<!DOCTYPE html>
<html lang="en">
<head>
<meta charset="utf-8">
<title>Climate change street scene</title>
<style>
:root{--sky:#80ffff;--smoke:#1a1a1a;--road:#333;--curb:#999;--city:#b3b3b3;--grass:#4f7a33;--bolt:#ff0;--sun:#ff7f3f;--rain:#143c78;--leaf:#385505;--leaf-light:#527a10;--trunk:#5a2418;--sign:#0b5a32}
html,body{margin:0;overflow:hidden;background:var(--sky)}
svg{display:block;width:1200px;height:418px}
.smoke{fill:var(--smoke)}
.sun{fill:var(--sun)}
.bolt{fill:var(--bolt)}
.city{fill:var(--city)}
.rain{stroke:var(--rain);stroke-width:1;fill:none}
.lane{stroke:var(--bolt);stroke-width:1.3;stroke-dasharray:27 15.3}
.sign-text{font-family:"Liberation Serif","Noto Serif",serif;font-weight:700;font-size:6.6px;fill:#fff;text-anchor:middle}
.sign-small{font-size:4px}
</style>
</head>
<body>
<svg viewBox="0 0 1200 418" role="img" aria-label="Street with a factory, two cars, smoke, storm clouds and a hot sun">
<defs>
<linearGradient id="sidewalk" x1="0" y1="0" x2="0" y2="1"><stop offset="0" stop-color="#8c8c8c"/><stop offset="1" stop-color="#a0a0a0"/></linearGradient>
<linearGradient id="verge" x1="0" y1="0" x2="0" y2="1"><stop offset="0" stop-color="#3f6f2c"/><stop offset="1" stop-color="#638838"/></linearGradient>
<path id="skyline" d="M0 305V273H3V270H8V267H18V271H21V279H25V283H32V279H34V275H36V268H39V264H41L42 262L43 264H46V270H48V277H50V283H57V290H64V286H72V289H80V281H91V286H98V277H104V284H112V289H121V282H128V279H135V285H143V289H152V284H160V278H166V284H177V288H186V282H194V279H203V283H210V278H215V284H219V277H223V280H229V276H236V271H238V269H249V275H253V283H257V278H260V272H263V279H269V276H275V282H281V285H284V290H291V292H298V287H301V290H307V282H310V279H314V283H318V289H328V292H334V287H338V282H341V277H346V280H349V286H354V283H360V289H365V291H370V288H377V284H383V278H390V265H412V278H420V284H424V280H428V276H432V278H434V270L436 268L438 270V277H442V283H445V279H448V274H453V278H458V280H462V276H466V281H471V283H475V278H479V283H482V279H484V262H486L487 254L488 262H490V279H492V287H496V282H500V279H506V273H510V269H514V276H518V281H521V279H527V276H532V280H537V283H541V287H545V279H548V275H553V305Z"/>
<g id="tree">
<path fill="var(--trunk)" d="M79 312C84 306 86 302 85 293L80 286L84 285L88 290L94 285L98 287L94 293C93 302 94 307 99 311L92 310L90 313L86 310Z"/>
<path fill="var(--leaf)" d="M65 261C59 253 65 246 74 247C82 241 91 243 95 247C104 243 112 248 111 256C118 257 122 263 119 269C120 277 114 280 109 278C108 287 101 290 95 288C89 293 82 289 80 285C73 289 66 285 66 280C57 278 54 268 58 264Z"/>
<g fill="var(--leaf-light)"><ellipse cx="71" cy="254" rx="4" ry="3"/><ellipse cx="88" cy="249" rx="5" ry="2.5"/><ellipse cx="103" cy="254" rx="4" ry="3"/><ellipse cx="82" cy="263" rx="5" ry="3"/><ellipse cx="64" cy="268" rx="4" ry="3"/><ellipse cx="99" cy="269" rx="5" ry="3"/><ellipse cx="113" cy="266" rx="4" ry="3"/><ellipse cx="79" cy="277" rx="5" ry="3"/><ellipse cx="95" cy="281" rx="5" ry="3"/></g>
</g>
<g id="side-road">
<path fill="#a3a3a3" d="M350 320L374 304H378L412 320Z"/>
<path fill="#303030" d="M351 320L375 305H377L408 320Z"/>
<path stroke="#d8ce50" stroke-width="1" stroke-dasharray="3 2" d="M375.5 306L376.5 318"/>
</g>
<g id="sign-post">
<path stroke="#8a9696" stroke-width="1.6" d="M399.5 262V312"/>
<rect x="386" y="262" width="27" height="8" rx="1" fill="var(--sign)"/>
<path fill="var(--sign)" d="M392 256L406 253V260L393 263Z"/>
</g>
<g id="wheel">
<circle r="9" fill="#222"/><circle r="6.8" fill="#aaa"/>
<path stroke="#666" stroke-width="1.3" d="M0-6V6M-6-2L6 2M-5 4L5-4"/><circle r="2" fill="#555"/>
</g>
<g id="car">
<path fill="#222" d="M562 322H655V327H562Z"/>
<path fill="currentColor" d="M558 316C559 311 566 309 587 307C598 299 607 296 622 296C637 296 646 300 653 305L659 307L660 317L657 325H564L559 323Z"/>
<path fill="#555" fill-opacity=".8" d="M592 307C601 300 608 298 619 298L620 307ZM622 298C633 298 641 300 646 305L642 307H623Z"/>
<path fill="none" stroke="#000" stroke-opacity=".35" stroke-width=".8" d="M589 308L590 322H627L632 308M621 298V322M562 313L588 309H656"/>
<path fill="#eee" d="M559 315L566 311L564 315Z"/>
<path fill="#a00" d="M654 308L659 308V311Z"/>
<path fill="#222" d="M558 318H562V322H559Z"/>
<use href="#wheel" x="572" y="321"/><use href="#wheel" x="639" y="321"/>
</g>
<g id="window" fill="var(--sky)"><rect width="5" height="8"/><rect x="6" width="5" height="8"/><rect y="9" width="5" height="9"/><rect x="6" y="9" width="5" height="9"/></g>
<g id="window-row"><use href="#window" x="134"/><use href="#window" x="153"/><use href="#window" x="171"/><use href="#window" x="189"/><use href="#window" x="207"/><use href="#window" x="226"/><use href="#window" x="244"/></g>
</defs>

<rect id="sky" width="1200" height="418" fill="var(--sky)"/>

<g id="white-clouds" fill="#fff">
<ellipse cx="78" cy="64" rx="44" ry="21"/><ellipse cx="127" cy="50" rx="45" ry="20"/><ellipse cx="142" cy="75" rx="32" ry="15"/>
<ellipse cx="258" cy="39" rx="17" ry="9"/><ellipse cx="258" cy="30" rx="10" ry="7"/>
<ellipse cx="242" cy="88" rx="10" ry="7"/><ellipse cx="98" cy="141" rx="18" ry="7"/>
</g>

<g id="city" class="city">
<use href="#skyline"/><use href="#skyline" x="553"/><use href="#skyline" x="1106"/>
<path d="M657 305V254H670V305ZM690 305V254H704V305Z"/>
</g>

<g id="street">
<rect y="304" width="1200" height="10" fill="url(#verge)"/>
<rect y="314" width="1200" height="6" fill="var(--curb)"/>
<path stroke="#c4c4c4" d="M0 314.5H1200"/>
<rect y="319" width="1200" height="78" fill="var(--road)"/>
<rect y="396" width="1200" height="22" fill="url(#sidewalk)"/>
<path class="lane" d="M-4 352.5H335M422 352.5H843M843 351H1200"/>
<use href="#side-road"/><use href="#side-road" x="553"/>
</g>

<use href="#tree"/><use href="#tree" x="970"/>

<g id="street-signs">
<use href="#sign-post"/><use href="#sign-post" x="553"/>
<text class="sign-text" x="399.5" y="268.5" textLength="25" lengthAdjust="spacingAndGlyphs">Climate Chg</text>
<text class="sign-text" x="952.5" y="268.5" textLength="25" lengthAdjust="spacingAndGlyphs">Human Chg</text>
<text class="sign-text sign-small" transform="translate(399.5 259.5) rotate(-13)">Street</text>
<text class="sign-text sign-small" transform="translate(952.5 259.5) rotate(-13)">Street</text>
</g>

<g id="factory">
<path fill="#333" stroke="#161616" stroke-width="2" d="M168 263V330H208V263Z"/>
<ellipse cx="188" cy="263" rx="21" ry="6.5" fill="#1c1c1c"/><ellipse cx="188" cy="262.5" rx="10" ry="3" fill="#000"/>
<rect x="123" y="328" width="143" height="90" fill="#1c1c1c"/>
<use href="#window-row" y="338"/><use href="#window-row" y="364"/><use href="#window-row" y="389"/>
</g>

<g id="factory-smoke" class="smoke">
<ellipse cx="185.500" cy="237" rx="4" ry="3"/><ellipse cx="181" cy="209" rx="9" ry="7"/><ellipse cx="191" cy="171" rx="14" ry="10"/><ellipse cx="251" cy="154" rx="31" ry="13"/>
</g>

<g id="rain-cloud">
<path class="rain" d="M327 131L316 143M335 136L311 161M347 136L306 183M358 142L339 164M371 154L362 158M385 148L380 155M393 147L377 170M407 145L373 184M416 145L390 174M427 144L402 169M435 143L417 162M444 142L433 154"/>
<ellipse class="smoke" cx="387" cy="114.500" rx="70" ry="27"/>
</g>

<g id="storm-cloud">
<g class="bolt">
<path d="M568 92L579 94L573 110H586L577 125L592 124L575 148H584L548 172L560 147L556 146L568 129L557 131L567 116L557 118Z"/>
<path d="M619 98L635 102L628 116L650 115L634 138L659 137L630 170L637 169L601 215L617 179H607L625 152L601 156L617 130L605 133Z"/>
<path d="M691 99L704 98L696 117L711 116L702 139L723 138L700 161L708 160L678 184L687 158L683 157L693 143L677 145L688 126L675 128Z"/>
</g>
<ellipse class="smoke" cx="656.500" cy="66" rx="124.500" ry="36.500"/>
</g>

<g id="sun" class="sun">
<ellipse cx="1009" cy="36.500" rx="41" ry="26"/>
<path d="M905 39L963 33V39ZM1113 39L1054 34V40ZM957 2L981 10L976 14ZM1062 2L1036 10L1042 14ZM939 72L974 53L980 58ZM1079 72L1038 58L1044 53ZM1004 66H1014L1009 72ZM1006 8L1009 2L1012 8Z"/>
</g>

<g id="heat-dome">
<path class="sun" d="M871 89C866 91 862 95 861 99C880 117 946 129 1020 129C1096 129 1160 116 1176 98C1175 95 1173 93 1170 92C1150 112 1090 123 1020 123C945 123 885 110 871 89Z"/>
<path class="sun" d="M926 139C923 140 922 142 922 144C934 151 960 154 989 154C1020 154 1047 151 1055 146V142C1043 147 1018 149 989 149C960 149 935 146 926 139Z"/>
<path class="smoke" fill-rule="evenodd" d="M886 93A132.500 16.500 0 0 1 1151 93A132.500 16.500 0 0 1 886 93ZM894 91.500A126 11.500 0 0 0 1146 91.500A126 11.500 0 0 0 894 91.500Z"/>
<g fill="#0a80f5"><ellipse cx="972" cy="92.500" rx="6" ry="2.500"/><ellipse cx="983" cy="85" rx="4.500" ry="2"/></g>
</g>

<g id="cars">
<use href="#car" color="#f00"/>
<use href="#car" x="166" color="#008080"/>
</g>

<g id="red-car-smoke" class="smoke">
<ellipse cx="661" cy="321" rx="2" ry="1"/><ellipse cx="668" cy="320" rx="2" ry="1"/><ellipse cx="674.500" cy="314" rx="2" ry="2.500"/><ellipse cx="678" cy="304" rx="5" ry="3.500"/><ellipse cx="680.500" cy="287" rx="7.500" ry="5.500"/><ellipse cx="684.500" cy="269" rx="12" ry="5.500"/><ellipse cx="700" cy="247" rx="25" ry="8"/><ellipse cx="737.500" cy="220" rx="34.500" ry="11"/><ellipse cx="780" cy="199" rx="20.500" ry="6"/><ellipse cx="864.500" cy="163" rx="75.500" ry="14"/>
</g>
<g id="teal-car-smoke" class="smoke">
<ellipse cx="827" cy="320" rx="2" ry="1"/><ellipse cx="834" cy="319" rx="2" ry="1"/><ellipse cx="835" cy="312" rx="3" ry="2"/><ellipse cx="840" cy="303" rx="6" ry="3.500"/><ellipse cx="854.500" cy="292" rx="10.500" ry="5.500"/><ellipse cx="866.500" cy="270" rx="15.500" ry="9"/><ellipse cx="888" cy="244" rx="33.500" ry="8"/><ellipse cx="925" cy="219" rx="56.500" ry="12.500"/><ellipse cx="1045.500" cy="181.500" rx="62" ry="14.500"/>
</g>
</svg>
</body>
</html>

TO DO:
Tally the lines in the listing that hold the string "rain"; your reply is that total alone.

THE ANSWER:
4